Pakistan.- UNICEF warns that more than 10 million people remain without safe water after floods

A group of women collect water from a hand pump in Rajanpur, Pakistan. – UNICEF/UN0804292/

More than 10 million people living in areas affected by catastrophic flooding in Pakistan six months ago remain without safe drinking water, leaving them with no alternative but to consume water that may be contaminated, the United Nations Children’s Fund (UNICEF) warned Tuesday.

The agency recalled that, before the floods, the drinking water supply system in Pakistan covered 92 percent of the population, although only 36 percent of the water was considered safe. The floods damaged most of the systems in the affected areas, leaving 5.4 million people, including 2.5 million children, dependent on contaminated water from ponds and wells.

»Safe drinking water is not a privilege, it is a basic human right,» said UNICEF Pakistan representative Abdullah Fadil. Yet every day, millions of children in Pakistan fight a losing battle against preventable waterborne diseases and the resulting malnutrition,» he lamented.

»We need the continued support of our donors to provide safe water, build toilets and deliver vital sanitation services to these children and families who need them most,» he said. UNICEF has explained that the lack of safe water and toilets, along with the continued proximity of vulnerable families to stagnant pools of water, are contributing to widespread outbreaks of waterborne diseases such as cholera, diarrhea, dengue fever and malaria.

In this vein, the agency has detailed that the number of people relieving themselves in the open has increased by more than fourteen percent in flood-affected regions, while the lack of adequate toilets is disproportionately affecting children, adolescent girls and women, who are at greater risk of embarrassment and violence when defecating in the open.

UNICEF has further emphasized that unsafe water and poor sanitation are the main underlying causes of malnutrition, before stressing that associated diseases, such as diarrhea, prevent children from getting the nutrients they need to stay healthy. In addition, malnourished children are more susceptible to waterborne diseases.

He noted that one third of all child deaths worldwide are attributable to malnutrition and half of all cases of malnutrition are linked to infections caused by lack of access to clean water, adequate sanitation and good hygiene. In the specific case of Pakistan, malnutrition is associated with half of all child deaths.

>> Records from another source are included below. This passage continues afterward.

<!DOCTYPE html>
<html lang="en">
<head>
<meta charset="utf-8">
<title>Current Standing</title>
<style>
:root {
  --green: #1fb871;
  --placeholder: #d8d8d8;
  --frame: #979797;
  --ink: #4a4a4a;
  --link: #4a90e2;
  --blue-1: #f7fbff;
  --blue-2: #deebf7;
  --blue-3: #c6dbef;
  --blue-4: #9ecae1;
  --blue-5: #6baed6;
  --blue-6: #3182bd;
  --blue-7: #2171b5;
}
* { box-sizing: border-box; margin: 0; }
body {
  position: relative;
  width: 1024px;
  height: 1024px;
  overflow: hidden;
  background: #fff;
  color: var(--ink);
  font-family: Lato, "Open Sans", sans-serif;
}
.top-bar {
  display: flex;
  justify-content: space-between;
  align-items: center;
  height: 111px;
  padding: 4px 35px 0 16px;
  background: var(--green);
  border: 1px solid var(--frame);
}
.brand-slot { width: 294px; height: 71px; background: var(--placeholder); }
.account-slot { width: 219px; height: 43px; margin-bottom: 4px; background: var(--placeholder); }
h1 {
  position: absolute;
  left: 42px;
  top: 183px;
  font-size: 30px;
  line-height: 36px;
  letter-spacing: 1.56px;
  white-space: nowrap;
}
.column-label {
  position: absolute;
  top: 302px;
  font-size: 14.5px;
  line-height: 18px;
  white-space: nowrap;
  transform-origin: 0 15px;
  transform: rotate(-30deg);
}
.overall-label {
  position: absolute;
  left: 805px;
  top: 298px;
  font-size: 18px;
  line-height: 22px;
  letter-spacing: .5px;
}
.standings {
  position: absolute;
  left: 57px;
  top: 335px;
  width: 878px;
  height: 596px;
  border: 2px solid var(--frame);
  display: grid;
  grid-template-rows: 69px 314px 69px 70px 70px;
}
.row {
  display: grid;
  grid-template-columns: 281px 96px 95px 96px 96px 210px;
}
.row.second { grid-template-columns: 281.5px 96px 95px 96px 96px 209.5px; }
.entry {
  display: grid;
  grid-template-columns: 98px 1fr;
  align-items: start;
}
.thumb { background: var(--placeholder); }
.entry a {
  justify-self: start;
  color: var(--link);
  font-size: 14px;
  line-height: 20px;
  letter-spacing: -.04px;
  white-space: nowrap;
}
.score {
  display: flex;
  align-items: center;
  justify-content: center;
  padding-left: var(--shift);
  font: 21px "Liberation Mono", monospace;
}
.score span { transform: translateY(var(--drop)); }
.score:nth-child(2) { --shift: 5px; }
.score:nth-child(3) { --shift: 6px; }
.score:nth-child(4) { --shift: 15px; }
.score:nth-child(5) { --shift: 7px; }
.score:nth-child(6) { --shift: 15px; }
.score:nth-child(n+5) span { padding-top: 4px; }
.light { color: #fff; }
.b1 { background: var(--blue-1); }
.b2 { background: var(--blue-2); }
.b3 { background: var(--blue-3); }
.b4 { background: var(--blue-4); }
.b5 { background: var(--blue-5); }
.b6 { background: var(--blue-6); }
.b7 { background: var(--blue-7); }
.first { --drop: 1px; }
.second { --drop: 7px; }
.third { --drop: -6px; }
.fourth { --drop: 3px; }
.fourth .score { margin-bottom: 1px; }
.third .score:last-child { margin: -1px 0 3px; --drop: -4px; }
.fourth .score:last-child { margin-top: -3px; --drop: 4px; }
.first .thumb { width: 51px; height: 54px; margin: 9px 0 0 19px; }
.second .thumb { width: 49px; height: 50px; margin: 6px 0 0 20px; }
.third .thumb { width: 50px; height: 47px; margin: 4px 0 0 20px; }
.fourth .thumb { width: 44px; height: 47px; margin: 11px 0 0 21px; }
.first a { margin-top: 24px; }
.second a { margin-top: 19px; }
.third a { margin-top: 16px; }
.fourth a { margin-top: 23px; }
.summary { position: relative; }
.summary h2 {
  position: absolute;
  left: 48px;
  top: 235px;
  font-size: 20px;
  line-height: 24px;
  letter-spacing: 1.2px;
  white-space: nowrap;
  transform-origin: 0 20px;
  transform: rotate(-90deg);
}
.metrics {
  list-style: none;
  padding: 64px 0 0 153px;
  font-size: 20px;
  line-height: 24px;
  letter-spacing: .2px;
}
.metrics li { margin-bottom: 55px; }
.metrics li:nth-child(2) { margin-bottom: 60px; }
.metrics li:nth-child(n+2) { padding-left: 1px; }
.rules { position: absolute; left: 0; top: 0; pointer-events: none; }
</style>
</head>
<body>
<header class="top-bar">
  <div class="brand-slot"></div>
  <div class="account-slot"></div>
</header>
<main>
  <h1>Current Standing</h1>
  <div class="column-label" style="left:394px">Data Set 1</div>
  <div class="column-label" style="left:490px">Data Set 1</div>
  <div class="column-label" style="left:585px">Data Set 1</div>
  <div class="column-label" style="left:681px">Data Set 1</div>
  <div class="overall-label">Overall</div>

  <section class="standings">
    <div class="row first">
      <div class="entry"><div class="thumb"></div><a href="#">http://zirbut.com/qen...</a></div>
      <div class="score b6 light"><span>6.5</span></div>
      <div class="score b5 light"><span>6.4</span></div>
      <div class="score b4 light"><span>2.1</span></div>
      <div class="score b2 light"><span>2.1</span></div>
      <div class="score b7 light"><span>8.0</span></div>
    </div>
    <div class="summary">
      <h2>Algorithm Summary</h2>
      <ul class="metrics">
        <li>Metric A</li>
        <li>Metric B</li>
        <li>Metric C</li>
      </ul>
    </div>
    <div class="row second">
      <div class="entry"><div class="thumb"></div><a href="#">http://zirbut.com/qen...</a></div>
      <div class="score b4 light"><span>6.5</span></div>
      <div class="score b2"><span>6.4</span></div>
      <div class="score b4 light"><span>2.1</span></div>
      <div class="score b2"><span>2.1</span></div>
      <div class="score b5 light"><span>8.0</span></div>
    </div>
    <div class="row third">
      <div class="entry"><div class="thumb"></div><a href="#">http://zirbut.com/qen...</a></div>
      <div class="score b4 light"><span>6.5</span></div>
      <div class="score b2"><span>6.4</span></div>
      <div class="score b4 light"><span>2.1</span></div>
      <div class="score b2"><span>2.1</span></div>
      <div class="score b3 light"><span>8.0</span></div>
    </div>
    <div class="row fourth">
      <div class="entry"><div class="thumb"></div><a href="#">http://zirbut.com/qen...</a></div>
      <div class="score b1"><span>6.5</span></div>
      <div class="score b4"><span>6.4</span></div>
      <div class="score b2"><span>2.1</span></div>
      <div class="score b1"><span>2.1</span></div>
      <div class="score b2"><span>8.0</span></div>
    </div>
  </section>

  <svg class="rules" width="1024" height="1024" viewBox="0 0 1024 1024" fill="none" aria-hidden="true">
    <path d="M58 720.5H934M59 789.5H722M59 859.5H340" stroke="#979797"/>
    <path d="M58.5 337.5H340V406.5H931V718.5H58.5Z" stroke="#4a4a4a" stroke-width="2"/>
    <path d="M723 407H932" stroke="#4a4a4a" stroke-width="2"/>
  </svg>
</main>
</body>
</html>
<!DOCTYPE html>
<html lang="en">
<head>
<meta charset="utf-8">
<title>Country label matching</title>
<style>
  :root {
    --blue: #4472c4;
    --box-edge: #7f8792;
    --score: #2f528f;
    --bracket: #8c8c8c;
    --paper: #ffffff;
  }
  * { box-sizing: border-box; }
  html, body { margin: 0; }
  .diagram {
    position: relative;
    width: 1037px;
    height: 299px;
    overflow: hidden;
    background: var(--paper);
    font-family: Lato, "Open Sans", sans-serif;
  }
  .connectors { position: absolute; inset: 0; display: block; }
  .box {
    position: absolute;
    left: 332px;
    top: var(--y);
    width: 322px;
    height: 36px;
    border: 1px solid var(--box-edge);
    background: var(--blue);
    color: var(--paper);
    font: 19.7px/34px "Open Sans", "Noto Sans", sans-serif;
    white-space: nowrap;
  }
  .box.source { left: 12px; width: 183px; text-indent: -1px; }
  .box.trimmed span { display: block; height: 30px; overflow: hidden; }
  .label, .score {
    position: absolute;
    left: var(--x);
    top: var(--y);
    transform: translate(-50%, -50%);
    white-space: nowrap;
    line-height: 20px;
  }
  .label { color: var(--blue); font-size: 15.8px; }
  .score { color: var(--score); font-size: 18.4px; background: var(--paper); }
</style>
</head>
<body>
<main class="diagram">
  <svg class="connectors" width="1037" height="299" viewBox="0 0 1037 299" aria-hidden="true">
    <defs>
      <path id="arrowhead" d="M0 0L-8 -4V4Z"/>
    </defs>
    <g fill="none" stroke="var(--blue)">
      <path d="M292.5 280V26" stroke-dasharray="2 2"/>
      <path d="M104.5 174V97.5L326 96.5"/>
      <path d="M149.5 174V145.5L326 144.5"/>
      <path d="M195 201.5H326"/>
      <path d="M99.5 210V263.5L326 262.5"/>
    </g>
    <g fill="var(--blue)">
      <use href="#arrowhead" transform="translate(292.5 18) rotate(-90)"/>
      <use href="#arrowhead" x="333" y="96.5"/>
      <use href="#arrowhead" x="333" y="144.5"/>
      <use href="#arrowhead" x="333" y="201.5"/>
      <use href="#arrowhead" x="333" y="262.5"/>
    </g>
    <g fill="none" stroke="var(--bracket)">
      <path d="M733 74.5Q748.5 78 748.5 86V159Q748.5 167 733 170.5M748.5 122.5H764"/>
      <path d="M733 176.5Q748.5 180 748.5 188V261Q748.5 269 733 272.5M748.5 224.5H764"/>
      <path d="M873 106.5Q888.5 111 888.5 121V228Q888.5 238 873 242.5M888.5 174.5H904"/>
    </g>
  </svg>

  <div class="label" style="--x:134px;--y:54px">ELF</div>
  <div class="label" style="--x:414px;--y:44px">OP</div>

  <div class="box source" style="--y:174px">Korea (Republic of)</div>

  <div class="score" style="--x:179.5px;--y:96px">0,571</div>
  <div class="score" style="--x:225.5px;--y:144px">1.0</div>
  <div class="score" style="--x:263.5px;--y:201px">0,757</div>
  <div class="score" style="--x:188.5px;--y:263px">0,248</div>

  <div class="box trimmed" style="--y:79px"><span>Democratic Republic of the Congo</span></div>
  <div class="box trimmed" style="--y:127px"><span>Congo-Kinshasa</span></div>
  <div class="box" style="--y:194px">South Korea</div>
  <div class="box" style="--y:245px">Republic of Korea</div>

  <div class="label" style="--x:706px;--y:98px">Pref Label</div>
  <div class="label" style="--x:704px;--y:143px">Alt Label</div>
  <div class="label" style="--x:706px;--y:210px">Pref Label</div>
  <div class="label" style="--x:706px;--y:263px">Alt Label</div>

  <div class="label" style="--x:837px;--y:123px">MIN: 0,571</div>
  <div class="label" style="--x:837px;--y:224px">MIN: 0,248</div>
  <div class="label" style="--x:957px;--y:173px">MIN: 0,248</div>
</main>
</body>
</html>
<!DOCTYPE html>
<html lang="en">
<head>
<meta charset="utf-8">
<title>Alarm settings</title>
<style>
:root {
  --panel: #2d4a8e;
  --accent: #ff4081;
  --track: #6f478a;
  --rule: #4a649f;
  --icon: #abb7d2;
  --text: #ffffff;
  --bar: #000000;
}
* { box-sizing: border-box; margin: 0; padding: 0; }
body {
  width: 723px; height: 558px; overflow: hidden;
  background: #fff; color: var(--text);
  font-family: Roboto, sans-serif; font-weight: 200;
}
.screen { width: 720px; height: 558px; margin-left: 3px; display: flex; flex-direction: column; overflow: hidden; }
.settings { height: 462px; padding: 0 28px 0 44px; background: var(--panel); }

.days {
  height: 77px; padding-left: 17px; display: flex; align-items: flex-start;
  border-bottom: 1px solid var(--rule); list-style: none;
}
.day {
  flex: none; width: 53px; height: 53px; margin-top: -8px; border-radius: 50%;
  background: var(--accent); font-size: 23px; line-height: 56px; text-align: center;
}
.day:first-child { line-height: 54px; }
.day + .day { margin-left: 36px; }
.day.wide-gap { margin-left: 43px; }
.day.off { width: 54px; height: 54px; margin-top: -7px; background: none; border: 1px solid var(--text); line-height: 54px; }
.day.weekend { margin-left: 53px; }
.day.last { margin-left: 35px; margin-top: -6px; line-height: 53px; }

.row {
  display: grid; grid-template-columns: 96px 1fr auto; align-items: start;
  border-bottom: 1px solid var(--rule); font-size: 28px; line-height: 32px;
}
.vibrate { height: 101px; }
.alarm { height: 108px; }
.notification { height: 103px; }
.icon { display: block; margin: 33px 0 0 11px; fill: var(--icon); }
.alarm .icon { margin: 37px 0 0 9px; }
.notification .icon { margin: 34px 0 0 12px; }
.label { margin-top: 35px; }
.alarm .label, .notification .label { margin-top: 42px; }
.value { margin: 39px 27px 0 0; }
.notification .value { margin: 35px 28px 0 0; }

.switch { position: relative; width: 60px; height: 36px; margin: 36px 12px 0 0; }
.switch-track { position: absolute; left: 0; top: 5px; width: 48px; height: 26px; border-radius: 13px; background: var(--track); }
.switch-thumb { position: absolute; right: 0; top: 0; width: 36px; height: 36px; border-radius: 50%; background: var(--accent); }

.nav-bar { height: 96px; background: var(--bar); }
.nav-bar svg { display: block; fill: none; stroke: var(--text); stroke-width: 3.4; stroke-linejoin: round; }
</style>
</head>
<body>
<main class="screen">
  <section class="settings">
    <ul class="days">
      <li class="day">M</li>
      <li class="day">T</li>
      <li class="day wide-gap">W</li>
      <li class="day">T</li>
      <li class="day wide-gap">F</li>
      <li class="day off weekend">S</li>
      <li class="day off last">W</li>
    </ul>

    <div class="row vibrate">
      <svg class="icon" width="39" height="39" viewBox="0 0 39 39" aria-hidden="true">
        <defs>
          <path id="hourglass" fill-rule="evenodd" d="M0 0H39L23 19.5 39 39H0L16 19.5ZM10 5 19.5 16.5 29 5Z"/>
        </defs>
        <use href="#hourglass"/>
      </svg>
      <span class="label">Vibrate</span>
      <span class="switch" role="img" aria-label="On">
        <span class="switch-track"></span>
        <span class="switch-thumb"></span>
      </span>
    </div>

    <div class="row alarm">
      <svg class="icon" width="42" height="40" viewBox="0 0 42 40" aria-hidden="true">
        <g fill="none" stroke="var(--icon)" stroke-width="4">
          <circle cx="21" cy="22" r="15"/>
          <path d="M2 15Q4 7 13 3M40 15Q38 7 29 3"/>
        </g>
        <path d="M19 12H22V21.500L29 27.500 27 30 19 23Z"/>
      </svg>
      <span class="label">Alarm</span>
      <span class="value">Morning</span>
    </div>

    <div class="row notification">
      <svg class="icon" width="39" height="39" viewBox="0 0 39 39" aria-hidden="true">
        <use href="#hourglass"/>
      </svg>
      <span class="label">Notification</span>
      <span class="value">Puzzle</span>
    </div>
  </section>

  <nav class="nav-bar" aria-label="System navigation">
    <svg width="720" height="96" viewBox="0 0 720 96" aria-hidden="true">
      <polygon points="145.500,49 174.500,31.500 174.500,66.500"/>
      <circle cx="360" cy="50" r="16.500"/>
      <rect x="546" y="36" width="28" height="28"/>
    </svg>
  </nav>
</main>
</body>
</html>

The agency said that in flood-affected areas, more than 1.5 million children are already severely malnourished, and the numbers will only increase in the absence of safe drinking water and adequate sanitation, calling on the government and international donors to allocate resources to restore access to safe drinking water and toilets and to invest in climate-resilient water supply facilities and the use of renewable technologies such as solar pumping systems.

»It is imperative that the voices and needs of children in Pakistan are prioritized at all costs and that children are at the center of all post-flood recovery and resilience plans,» Fadil has stressed. UNICEF’s appeal for $173.5 million (about 162 million euros) to provide life-saving support to flood-affected women and children has so far received less than half of the funds needed.